"To our surprise, we found the meteor trail to be wider than
expected and also that the meteor's heat appeared evenly
distributed in the trail, with the temperature varying only from about
4,570 to 4,650 degrees across the trail," says meteor specialist,
astronomer Peter Jenniskens of the SETI Intitute, who analysed the
data together with Christophe Laux of the Ecole Centrale Paris
(France) and Iain Boyd of the University of Michigan at Ann Arbor
(USA). "We later realised that this was due to the fact that, as seen
by the VLT, the meteor trail was out of focus, even though it was
100 kilometres away!"

The VLT is indeed focussed at infinity, which is perfect for most
astronomical objects that it routinely observes. But not for
meteoroids entering the atmosphere above Paranal. A point at 100
kilometres distance will appear as a small circle of diameter 15
arcsec at the VLT focal plane. This corresponds to roughly half of
the maximum apparent diameter of Mars in the evening sky! It is
the same effect as when you try to photograph your children with a
forest in the background.
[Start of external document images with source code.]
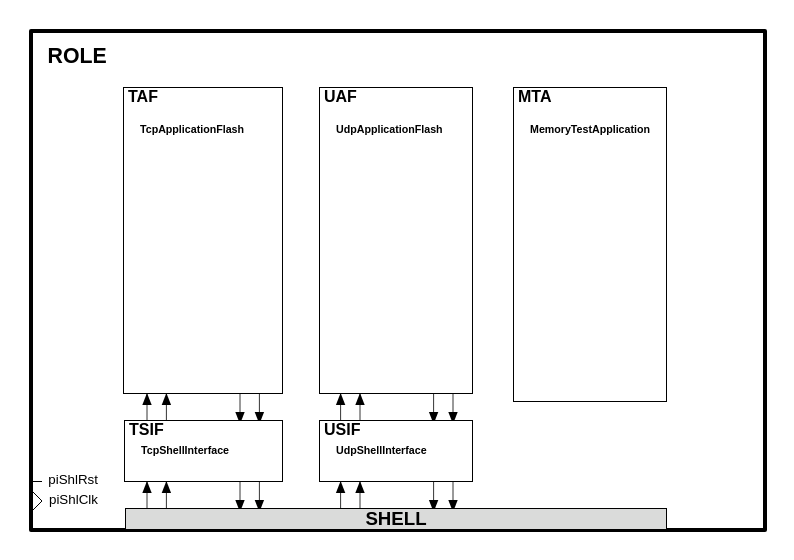
<!DOCTYPE html>
<html lang="en">
<head>
<meta charset="utf-8">
<title>ROLE block diagram</title>
<style>
:root {
  --ink: #000;
  --paper: #fff;
  --shell: #dadbda;
}
* { box-sizing: border-box; margin: 0; }
body { width: 794px; height: 560px; overflow: hidden; background: var(--paper); }
.diagram {
  position: relative;
  width: 794px;
  height: 560px;
  overflow: hidden;
  color: var(--ink);
  font-family: "Liberation Sans", Arial, sans-serif;
  white-space: nowrap;
}
.role {
  position: absolute;
  left: 29px; top: 29px;
  width: 738px; height: 503px;
  border: 4px solid var(--ink);
  border-radius: 2px;
}
.role-title {
  position: absolute;
  left: 47.5px; top: 44px;
  font-size: 21.3px;
  line-height: 24px;
}
.wires { position: absolute; left: 0; top: 0; }
.block {
  position: absolute;
  border: 1px solid var(--ink);
  background: var(--paper);
  padding-left: 4px;
}
.block h2 { font-size: 16px; line-height: 18px; }
.block p {
  padding: 17px 0 0 12px;
  font-size: 10.67px;
  font-weight: bold;
  line-height: 12px;
}
.interface p { padding-top: 5px; }
.taf { left: 123px; top: 87px; width: 160px; height: 307px; }
.uaf { left: 319px; top: 87px; width: 154px; height: 307px; }
.mta { left: 513px; top: 87px; width: 154px; height: 315px; }
.tsif { left: 124px; top: 420px; width: 159px; height: 62px; }
.usif { left: 319px; top: 420px; width: 154px; height: 62px; }
.shell {
  position: absolute;
  left: 125px; top: 508px;
  width: 542px; height: 21px;
  border: 1px solid var(--ink);
  border-bottom: 0;
  background: var(--shell);
  text-align: center;
}
.shell h2 { font-size: 18.67px; line-height: 20px; }
.port {
  position: absolute;
  left: 48.3px;
  font-size: 13.33px;
  line-height: 16px;
}
.reset { top: 472px; }
.clock { top: 492px; left: 49px; }
</style>
</head>
<body>
<main class="diagram">
  <section class="role"></section>
  <h1 class="role-title">ROLE</h1>

  <svg class="wires" width="794" height="560" viewBox="0 0 794 560" aria-hidden="true">
    <defs>
      <g id="arrow-up">
        <line x1="0" y1="0" x2="0" y2="28" stroke="#000" stroke-width="0.8"/>
        <polygon points="0,0 4.7,12 -4.7,12"/>
      </g>
      <g id="arrow-down">
        <line x1="0" y1="0" x2="0" y2="28" stroke="#000" stroke-width="0.8"/>
        <polygon points="0,31 4.7,19 -4.7,19"/>
      </g>
      <g id="bus">
        <use href="#arrow-up" x="147"/>
        <use href="#arrow-up" x="166.4"/>
        <use href="#arrow-down" x="240"/>
        <use href="#arrow-down" x="259.4"/>
      </g>
    </defs>
    <use href="#bus" y="393"/>
    <use href="#bus" x="193.6" y="393"/>
    <use href="#bus" y="481"/>
    <use href="#bus" x="193.6" y="481"/>
    <g fill="none" stroke="#000">
      <line x1="32" y1="481.5" x2="42" y2="481.5"/>
      <polyline points="32,491 42,501 32,511"/>
    </g>
  </svg>

  <article class="block taf"><h2>TAF</h2><p>TcpApplicationFlash</p></article>
  <article class="block uaf"><h2>UAF</h2><p>UdpApplicationFlash</p></article>
  <article class="block mta"><h2>MTA</h2><p>MemoryTestApplication</p></article>
  <article class="block interface tsif"><h2>TSIF</h2><p>TcpShellInterface</p></article>
  <article class="block interface usif"><h2>USIF</h2><p>UdpShellInterface</p></article>

  <section class="shell"><h2>SHELL</h2></section>

  <span class="port reset">piShlRst</span>
  <span class="port clock">piShlClk</span>
</main>
</body>
</html>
If you focus your camera on the distant
forest, then (in most cases) your children will be out of focus. Or to
put this in another way, the VLT is clearly not very suited to observe
ships passing by on the Pacific Ocean, just 12 km from Paranal!

No Trace of Carbon

The meteor spectrum also provided a first view of such an object in
the near-infrared window between wavelengths 900 and 1050 nm.
This spectral region contains relatively strong lines of atomic
carbon, but no such emissions were detected.

"We calculated that these lines should have been visible if all
atmospheric carbon dioxide in the meteor path was dissociated into
carbon and oxygen atoms," says Jenniskens, "but they were
conspicuously absent". This observation is important because it
sets new constraints on the efficiency of meteor-induced
atmospheric chemistry at the time when life began on our planet.

Appendix: Cosmic showers

Meteoroids are small grains of rocks orbiting the Sun. Far smaller
than asteroids, they make their presence known to us in a dramatic
and beautiful way when they enter earth's atmosphere and burn up,
producing a short glowing trail in the night sky, rarely lasting more
than a second or two -- a meteor. Most meteoroids are completely
destroyed at altitudes between 80 and 110 km, but some of the
bigger ones make it to the ground. Here they may be collected as

Many meteoroids originate as fragments of asteroids and appear to
be unaltered since the formation of the Solar System, some 4500
million years ago. Based on the peculiar composition of some
meteorites, we know that a small fraction of meteoroids originate
from the Moon, Mars or the large asteroid Vesta. They obviously
result from major impacts on these bodies which blasted rock
fragments into space. These fragments then orbit the Sun and may
eventually collide with the Earth.

Comets are another important source of meteoroids and perhaps
the most spectacular. After many visits near the Sun, a comet
"dirty-snowball" nucleus of ice and dust decays and fragments,
leaving a trail of meteoroids along its orbit. Some "meteoroid
streams" cross the earth's orbit and when our planet passes
through them, some of these particles will enter the atmosphere.
The outcome is a meteor shower -- the most famous being the
"Perseids" in the month of August [2] and the "Leonids" in

Thus, although meteors are referred to as "shooting" or "falling
stars" in many languages, they are of a very different nature.

More information

The research presented in this paper is published in the journal
Meteoritics and Planetary Science, Vol. 39, Nr. 4, p. 1, 2004
("Spectroscopic anatomy of a meteor trail cross section with the
ESO Very Large Telescope", by P. Jenniskens et al.).


[1] The team is composed of Peter Jenniskens (SETI Institute,
USA), Emmanu?l Jehin (ESO), Remi Cabanac (Pontificia
Universidad Catolica de Chile), Christophe Laux (Ecole Centrale de
Paris, France), and Iain Boyd (University of Michigan, USA).

[2] The maximum of the Perseids is expected on August 12 after
sunset and should be easily seen.
Received on Fri 30 Jul 2004 12:31:01 PM PDT

Help support this free mailing list:

Yahoo MyWeb